Segment Start: THE RECORDS

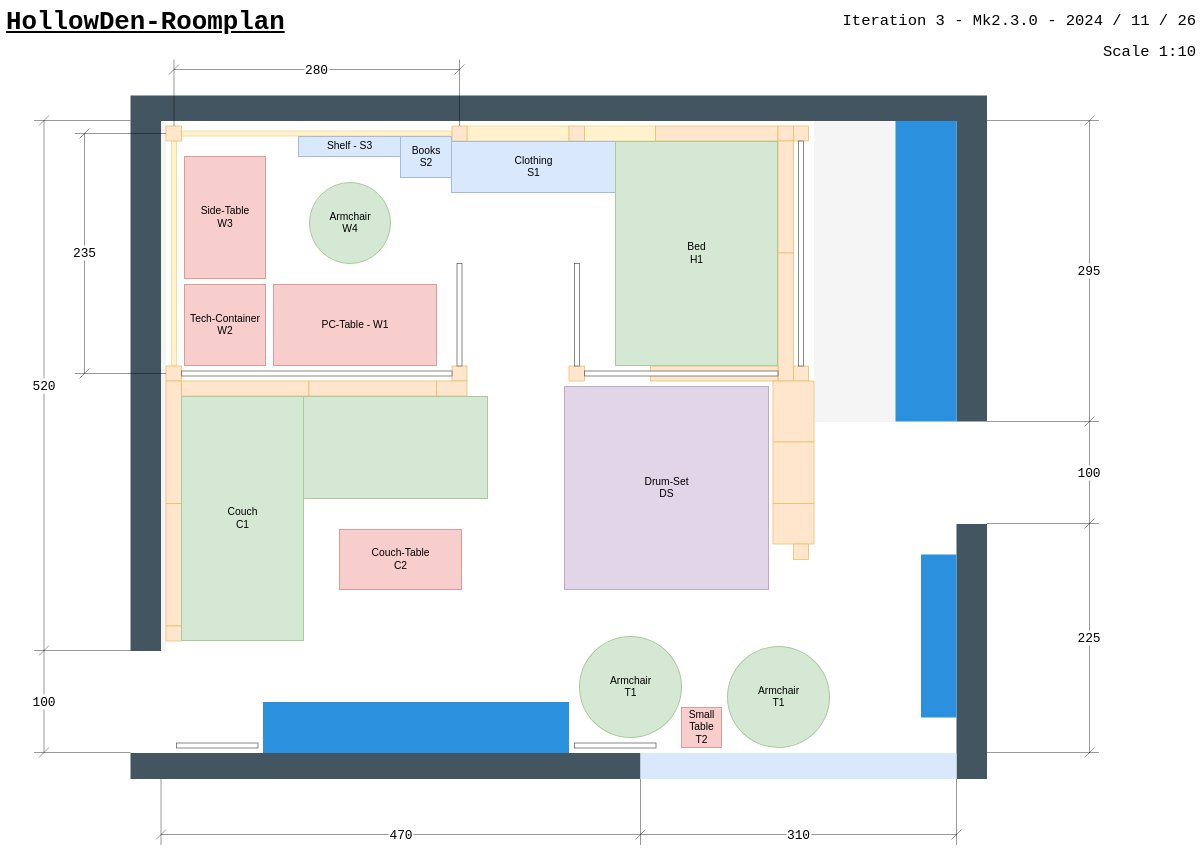
<!DOCTYPE html>
<html lang="en">
<head>
<meta charset="utf-8">
<title>HollowDen-Roomplan</title>
<style>
:root {
  --wall: #435560;
  --window: #dae8fc;
  --radiator: #2b91df;
  --niche: #f5f5f5;
  --beam: #ffe6cc;
  --beam-edge: #ecb95e;
  --slat: #fff2cc;
  --slat-edge: #ead48c;
  --seat: #d5e8d4;
  --seat-edge: #a9cb9b;
  --table: #f8cecc;
  --table-edge: #dc9c99;
  --storage: #dae8fc;
  --storage-edge: #a4bbdf;
  --drums: #e1d5e7;
  --drums-edge: #c0aacb;
  --line: #000;
}
* { box-sizing: border-box; margin: 0; }
html, body { width: 1200px; height: 849px; overflow: hidden; background: #fff; color: #000; }
body { position: relative; font-family: "Liberation Sans", Arial, sans-serif; }
header {
  position: relative; z-index: 1;
  display: flex; justify-content: space-between; align-items: flex-start;
  padding: 8px 4px 0 6px;
  font-family: "Liberation Mono", monospace;
}
h1 { font-size: 25.8px; line-height: 30px; text-decoration: underline; white-space: nowrap; }
.revision { display: flex; flex-direction: column; gap: 12px; margin-top: 4px; text-align: right; font-size: 15.5px; line-height: 19px; white-space: nowrap; }
.plan { position: absolute; left: 0; top: 0; }
.walls { fill: var(--wall); }
.radiators { fill: var(--radiator); }
.niches { fill: var(--niche); }
.beams { fill: var(--beam); stroke: var(--beam-edge); stroke-width: .7; }
.slats { fill: var(--slat); stroke: var(--slat-edge); stroke-width: .7; }
.sliders { fill: #fff; stroke: #555; stroke-width: .7; }
.dimensions { fill: none; stroke: var(--line); stroke-opacity: .5; stroke-width: .8; }
.item {
  position: absolute; left: var(--x); top: var(--y); width: var(--w); height: var(--h);
  display: flex; align-items: center; justify-content: center;
  border: 1px solid; text-align: center;
  font-size: 10.3px; line-height: 12.3px; white-space: nowrap;
}
.item span { color: #000; }
.seat { background: var(--seat); border-color: var(--seat-edge); }
.table { background: var(--table); border-color: var(--table-edge); }
.storage { background: var(--storage); border-color: var(--storage-edge); }
.drums { background: var(--drums); border-color: var(--drums-edge); }
.round { border-radius: 50%; }
.measure {
  position: absolute; left: var(--x); top: var(--y); transform: translate(-50%, -50%);
  padding: 0 1px; background: #fff;
  font: 12.9px/15px "Liberation Mono", monospace;
}
</style>
</head>
<body>
<header>
  <h1>HollowDen-Roomplan</h1>
  <div class="revision">
    <p>Iteration 3 - Mk2.3.0 - 2024 / 11 / 26</p>
    <p>Scale 1:10</p>
  </div>
</header>

<svg class="plan" width="1200" height="849" viewBox="0 0 1200 849" aria-hidden="true">
  <g class="niches">
    <rect x="161" y="121" width="5" height="530"/>
    <rect x="814" y="121" width="82" height="301"/>
  </g>
  <g class="walls">
    <path d="M130.5 95.500H987V421.500H956.500V121H161V651H130.500Z"/>
    <rect x="956.500" y="524" width="30.500" height="255"/>
    <rect x="130.500" y="753" width="510" height="26"/>
  </g>
  <rect x="640.500" y="753" width="316" height="26" fill="var(--window)"/>
  <g class="radiators">
    <rect x="895.500" y="121" width="61" height="300.500"/>
    <rect x="921" y="554.500" width="35.500" height="163"/>
    <rect x="263" y="702" width="306" height="51"/>
  </g>
  <g class="slats">
    <rect x="181.500" y="131" width="270.500" height="5"/>
    <rect x="171.500" y="141" width="5" height="225"/>
    <rect x="467" y="126" width="102" height="15"/>
    <rect x="584.500" y="126" width="71" height="15"/>
  </g>
  <g class="beams">
    <rect x="166" y="126" width="15.500" height="15"/>
    <rect x="452" y="126" width="15" height="15"/>
    <rect x="569" y="126" width="15.500" height="15"/>
    <rect x="655.500" y="126" width="122.500" height="15"/>
    <rect x="778" y="126" width="15.500" height="15"/>
    <rect x="793.500" y="126" width="15" height="15"/>
    <rect x="778" y="141" width="15.500" height="112"/>
    <rect x="778" y="253" width="15.500" height="128"/>
    <rect x="793.500" y="366" width="15" height="15"/>
    <rect x="650.500" y="366" width="127.500" height="15"/>
    <rect x="166" y="366" width="15.500" height="15"/>
    <rect x="452" y="366" width="15" height="15"/>
    <rect x="569" y="366" width="15.500" height="15"/>
    <rect x="181.500" y="381" width="127.500" height="15"/>
    <rect x="309" y="381" width="127.500" height="15"/>
    <rect x="436.500" y="381" width="30.500" height="15"/>
    <rect x="166" y="381" width="15.500" height="122.500"/>
    <rect x="166" y="503.500" width="15.500" height="122.500"/>
    <rect x="166" y="626" width="15.500" height="15"/>
    <rect x="773" y="381" width="41" height="61"/>
    <rect x="773" y="442" width="41" height="61.500"/>
    <rect x="773" y="503.500" width="41" height="40.500"/>
    <rect x="793.500" y="544" width="15" height="15.500"/>
  </g>
  <g class="sliders">
    <rect x="181.500" y="371" width="270.500" height="5"/>
    <rect x="457" y="263.500" width="5" height="102.500"/>
    <rect x="574.500" y="263.500" width="5" height="102.500"/>
    <rect x="584.500" y="371" width="193.500" height="5"/>
    <rect x="798.500" y="141" width="5" height="225"/>
    <rect x="176.500" y="743" width="81.500" height="5"/>
    <rect x="574.500" y="743" width="81.500" height="5"/>
  </g>
  <defs>
    <path id="tick" d="M-5 5L5 -5"/>
  </defs>
  <g class="dimensions">
    <path d="M174 59.500V126M459.500 59.500V126M174 69.500H459.500"/>
    <path d="M75 133.500H166M75 373.500H166M84.500 133.500V373.500"/>
    <path d="M34 120.500H130.500M34 650.500H130.500M34 752.500H130.500M44 120.500V752.500"/>
    <path d="M987 120.500H1099M987 421.500H1099M987 523.500H1099M987 752.500H1099M1089.500 120.500V752.500"/>
    <path d="M161 779V845M640.500 779V845M956.500 779V845M161 834.500H956.500"/>
    <use href="#tick" x="174" y="69.500"/>
    <use href="#tick" x="459.500" y="69.500"/>
    <use href="#tick" x="84.500" y="133.500"/>
    <use href="#tick" x="84.500" y="373.500"/>
    <use href="#tick" x="44" y="120.500"/>
    <use href="#tick" x="44" y="650.500"/>
    <use href="#tick" x="44" y="752.500"/>
    <use href="#tick" x="1089.500" y="120.500"/>
    <use href="#tick" x="1089.500" y="421.500"/>
    <use href="#tick" x="1089.500" y="523.500"/>
    <use href="#tick" x="1089.500" y="752.500"/>
    <use href="#tick" x="161" y="834.500"/>
    <use href="#tick" x="640.500" y="834.500"/>
    <use href="#tick" x="956.500" y="834.500"/>
  </g>
</svg>

<main>
  <div class="item storage" style="--x:298px;--y:136px;--w:103px;--h:21px"><span>Shelf - S3</span></div>
  <div class="item storage" style="--x:400px;--y:136px;--w:52px;--h:42px"><span>Books<br>S2</span></div>
  <div class="item storage" style="--x:451px;--y:141px;--w:165px;--h:52px"><span>Clothing<br>S1</span></div>
  <div class="item seat" style="--x:615px;--y:141px;--w:163px;--h:225px"><span>Bed<br>H1</span></div>

  <div class="item table" style="--x:184px;--y:156px;--w:82px;--h:123px"><span>Side-Table<br>W3</span></div>
  <div class="item seat round" style="--x:309px;--y:182px;--w:82px;--h:82px"><span>Armchair<br>W4</span></div>
  <div class="item table" style="--x:184px;--y:284px;--w:82px;--h:82px"><span>Tech-Container<br>W2</span></div>
  <div class="item table" style="--x:273px;--y:284px;--w:164px;--h:82px"><span>PC-Table - W1</span></div>

  <div class="item seat" style="--x:303px;--y:396px;--w:185px;--h:103px"></div>
  <div class="item seat" style="--x:181px;--y:396px;--w:123px;--h:245px"><span>Couch<br>C1</span></div>
  <div class="item table" style="--x:339px;--y:529px;--w:123px;--h:61px"><span>Couch-Table<br>C2</span></div>
  <div class="item drums" style="--x:564px;--y:386px;--w:205px;--h:204px"><span>Drum-Set<br>DS</span></div>

  <div class="item seat round" style="--x:579px;--y:636px;--w:103px;--h:102px"><span>Armchair<br>T1</span></div>
  <div class="item table" style="--x:681px;--y:707px;--w:41px;--h:41px"><span>Small<br>Table<br>T2</span></div>
  <div class="item seat round" style="--x:727px;--y:646px;--w:103px;--h:102px"><span>Armchair<br>T1</span></div>

  <p class="measure" style="--x:316.500px;--y:70px">280</p>
  <p class="measure" style="--x:84.500px;--y:253px">235</p>
  <p class="measure" style="--x:44px;--y:386px">520</p>
  <p class="measure" style="--x:44px;--y:702px">100</p>
  <p class="measure" style="--x:1089px;--y:271px">295</p>
  <p class="measure" style="--x:1089px;--y:473px">100</p>
  <p class="measure" style="--x:1089px;--y:638px">225</p>
  <p class="measure" style="--x:401px;--y:835px">470</p>
  <p class="measure" style="--x:798.500px;--y:835px">310</p>
</main>
</body>
</html>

Segment End: THE RECORDS

## DIRECTIONS
Copy every line in the entries above that has the string "edge" in it.

## WRITTEN SOLUTION
  --beam-edge: #ecb95e;
  --slat-edge: #ead48c;
  --seat-edge: #a9cb9b;
  --table-edge: #dc9c99;
  --storage-edge: #a4bbdf;
  --drums-edge: #c0aacb;
.beams { fill: var(--beam); stroke: var(--beam-edge); stroke-width: .7; }
.slats { fill: var(--slat); stroke: var(--slat-edge); stroke-width: .7; }
.seat { background: var(--seat); border-color: var(--seat-edge); }
.table { background: var(--table); border-color: var(--table-edge); }
.storage { background: var(--storage); border-color: var(--storage-edge); }
.drums { background: var(--drums); border-color: var(--drums-edge); }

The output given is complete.